Being at your best for a performance, regardless of the sport, is not something that just happens. There’s a lot of preparation prior to the event. And it’s never been more difficult for young athletes to keep focused on what matters. Why?
Part of it is the environment, and a good part of it is what we are now immersed in but barely notice. Let me explain. I did not grow up with ESPN’s Top Ten, or the type of sports coverage and commentary that we witness daily. YouTube did not exist, nor did cell phones, Twitter, Facebook or Instagram. I grew up playing in the streets of New York, and the radio or being in the cheap seats was as close as I could come to the “inside” of the process of sports development. And youth sports was managed by volunteers until the pinnacle which back then was representing your high school on the field of play. Showcase teams and paid coaches were not the centerpieces in most sports for most of the time.
This is not good or bad, it just is— and what you do with it matters. Technology is neutral, but it is all how you use it. Any tool has tremendous value if used in the right manner. Having the information and resources can be the difference along the arc of developing as an athlete.
Today at the PGA championship, several golfers are bunched at the top and have the opportunity to win one of the year’s four biggest prizes.

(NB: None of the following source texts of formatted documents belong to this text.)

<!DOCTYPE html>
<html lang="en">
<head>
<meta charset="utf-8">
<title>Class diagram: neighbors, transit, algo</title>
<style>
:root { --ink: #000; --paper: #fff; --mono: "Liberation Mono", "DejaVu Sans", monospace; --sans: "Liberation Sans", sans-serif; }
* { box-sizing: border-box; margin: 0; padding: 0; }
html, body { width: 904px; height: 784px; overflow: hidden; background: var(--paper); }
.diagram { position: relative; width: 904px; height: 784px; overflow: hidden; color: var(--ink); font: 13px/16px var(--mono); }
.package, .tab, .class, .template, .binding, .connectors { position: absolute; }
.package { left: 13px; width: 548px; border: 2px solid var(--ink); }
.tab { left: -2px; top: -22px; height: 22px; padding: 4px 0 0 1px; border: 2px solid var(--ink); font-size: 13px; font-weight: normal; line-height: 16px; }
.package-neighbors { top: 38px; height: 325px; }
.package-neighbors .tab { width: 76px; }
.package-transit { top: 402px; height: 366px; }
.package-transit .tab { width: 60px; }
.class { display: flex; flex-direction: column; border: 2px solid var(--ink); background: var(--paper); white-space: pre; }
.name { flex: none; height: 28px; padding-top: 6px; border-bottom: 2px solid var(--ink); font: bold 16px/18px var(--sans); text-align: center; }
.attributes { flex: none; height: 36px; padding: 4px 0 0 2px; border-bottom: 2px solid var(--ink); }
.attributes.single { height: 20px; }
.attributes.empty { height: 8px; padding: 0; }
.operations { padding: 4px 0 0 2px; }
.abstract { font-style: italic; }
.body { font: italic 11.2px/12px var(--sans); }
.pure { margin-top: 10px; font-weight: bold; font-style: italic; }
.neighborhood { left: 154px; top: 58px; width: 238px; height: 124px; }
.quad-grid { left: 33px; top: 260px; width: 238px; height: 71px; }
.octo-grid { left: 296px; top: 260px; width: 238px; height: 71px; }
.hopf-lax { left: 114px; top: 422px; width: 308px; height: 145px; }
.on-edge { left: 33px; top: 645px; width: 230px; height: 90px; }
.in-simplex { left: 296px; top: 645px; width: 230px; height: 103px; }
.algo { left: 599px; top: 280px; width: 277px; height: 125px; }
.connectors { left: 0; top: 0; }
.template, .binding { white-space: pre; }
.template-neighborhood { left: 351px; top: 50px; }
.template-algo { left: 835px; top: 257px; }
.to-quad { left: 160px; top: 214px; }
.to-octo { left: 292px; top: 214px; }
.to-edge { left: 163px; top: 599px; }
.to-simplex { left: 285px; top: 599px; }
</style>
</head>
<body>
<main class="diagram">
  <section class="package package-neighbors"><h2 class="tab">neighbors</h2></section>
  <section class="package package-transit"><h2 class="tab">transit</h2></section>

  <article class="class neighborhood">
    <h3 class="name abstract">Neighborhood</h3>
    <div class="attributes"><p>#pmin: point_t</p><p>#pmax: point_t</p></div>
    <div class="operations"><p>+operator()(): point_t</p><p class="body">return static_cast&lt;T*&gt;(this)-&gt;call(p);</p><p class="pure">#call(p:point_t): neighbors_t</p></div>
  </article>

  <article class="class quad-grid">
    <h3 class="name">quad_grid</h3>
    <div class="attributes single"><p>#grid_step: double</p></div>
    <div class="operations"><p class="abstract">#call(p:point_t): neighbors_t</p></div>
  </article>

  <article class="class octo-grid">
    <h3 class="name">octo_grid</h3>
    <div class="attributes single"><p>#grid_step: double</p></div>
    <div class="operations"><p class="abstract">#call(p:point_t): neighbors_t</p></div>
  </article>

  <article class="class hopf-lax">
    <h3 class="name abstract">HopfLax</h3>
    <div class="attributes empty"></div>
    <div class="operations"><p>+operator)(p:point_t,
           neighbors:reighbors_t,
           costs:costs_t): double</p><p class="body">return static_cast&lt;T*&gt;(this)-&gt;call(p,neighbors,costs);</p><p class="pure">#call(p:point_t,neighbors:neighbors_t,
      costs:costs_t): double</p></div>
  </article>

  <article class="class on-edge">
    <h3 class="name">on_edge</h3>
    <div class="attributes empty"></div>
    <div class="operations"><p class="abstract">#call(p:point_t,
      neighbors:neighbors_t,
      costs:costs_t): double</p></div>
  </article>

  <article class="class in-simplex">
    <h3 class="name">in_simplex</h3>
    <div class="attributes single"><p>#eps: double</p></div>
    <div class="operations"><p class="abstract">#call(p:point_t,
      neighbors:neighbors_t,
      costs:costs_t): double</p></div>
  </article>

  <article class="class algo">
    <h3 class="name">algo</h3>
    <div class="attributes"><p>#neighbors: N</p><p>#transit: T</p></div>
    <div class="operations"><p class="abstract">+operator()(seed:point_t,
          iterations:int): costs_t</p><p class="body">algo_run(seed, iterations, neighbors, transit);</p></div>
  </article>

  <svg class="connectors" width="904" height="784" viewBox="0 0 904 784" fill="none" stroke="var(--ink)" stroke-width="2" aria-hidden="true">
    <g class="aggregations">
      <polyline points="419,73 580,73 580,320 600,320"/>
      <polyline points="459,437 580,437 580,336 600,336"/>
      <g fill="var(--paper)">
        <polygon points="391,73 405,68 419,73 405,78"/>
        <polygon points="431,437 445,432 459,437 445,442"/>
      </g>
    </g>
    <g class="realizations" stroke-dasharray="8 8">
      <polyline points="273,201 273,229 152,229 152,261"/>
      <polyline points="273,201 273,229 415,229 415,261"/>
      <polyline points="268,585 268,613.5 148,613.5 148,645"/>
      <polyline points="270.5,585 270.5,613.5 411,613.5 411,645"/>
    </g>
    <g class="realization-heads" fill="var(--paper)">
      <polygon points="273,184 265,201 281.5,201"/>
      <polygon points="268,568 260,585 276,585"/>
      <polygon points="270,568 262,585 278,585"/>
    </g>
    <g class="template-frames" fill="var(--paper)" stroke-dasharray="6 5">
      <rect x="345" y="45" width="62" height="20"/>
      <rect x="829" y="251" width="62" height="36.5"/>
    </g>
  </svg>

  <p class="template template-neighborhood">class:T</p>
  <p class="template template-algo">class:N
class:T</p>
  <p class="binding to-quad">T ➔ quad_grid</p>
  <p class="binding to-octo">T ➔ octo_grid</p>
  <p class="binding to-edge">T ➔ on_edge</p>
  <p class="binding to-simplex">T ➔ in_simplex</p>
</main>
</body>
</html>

If you are watching and a fan or a competitive athlete, there is a lot that can be learned today as a spectator. One of the gifts of human experience is the ability to use other’s triumphs and mistakes as part of our learning. Today, someone will be just a bit sharper, a bit more centered on and aware of what matters most. This is more mental than physical and a place of great leverage.
But there are two stories unfolding and this is where it is much different today. Unless you are at the Bellerive Golf Course in Missouri taking it in up close and personal, you will receive the experience through technology. The announcers will tell a story, directed by a producer pointing cameras where the drama is. That is one story, one that does an athlete no good at all for the lens is focused on the drama that is scripted by those who are spectators on this day.
In the trenches, there is another story—one with a very different script, one that unfolds in the moment. The athlete who does not tell stories in his head on this day will be focused on playing and executing. On the other hand, the golfers telling stories in their head will be creating unnecessary pressure for the narrative is in the past or the future. Execution is in the present.
So, the greatest leverage an athlete has is awareness. Awareness of who they are in the moment and what the moment requires. Try watching this last round with the sound off–at least for a while. While it may not feel as dramatic, you will get glimpses of the competitors who are prepared, playing, and saving the stories for after the round.